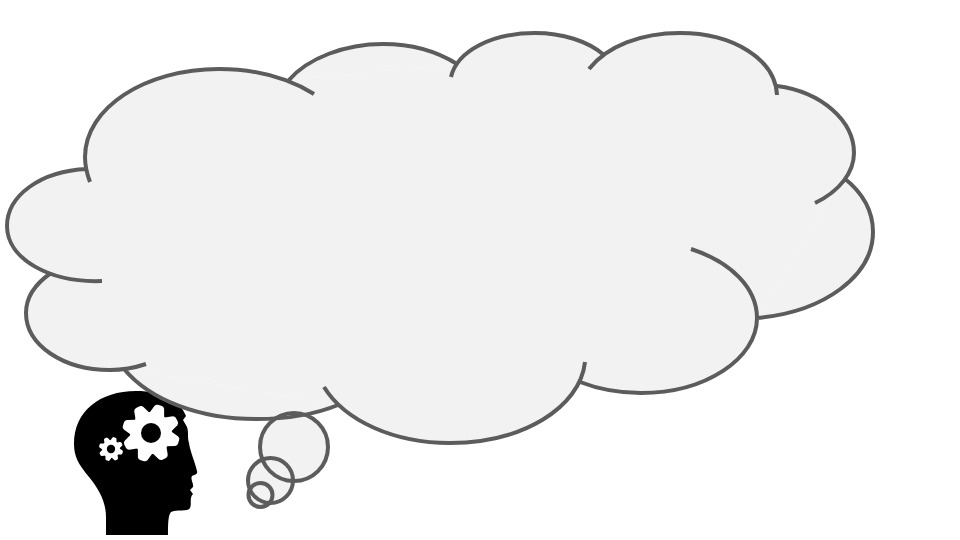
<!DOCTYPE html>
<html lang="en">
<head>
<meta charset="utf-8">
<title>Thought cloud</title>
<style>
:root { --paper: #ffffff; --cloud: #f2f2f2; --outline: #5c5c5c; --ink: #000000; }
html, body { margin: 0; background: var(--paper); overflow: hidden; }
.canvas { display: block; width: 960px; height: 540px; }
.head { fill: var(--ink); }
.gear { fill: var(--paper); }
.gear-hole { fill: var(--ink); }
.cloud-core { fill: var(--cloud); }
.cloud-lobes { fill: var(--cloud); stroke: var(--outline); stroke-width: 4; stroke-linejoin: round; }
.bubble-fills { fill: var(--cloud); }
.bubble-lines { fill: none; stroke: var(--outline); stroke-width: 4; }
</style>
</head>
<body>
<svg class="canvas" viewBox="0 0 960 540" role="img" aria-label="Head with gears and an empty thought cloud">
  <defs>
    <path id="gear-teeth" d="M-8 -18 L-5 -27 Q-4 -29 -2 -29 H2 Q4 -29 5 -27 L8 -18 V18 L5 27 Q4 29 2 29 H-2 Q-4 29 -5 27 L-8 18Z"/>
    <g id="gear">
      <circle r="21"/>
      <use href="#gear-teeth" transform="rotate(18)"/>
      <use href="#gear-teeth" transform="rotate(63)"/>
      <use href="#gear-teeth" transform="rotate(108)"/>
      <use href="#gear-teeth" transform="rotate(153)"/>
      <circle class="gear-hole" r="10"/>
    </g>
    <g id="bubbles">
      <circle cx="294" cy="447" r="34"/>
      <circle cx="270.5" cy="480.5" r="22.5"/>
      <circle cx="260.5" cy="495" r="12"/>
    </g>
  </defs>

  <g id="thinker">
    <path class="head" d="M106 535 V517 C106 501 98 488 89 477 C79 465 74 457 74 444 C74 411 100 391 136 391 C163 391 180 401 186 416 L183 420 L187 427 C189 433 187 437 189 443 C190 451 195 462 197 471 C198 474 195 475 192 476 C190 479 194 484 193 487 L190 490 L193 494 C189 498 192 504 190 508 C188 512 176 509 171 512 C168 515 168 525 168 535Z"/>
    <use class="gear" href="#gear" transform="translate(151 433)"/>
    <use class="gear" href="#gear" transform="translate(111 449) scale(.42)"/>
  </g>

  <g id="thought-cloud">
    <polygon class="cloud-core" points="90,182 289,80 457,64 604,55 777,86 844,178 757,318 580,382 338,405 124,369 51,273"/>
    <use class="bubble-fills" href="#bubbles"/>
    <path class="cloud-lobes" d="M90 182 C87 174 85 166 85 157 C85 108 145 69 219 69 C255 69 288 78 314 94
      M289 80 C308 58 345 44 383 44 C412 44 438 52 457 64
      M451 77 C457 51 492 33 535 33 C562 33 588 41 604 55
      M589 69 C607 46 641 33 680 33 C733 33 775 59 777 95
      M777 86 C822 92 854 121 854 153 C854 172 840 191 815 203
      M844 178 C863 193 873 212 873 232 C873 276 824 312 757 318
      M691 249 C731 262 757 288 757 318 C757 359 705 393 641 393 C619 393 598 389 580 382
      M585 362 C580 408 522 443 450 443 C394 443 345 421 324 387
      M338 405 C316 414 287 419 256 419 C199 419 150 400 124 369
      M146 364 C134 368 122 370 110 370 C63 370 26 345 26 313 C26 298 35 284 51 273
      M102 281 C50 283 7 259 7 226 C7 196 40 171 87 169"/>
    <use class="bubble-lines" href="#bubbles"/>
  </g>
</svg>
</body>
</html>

Requirement
Give every line of the material that includes the string "cloud".

Exercise response
<title>Thought cloud</title>
:root { --paper: #ffffff; --cloud: #f2f2f2; --outline: #5c5c5c; --ink: #000000; }
.cloud-core { fill: var(--cloud); }
.cloud-lobes { fill: var(--cloud); stroke: var(--outline); stroke-width: 4; stroke-linejoin: round; }
.bubble-fills { fill: var(--cloud); }
<svg class="canvas" viewBox="0 0 960 540" role="img" aria-label="Head with gears and an empty thought cloud">
  <g id="thought-cloud">
    <polygon class="cloud-core" points="90,182 289,80 457,64 604,55 777,86 844,178 757,318 580,382 338,405 124,369 51,273"/>
    <path class="cloud-lobes" d="M90 182 C87 174 85 166 85 157 C85 108 145 69 219 69 C255 69 288 78 314 94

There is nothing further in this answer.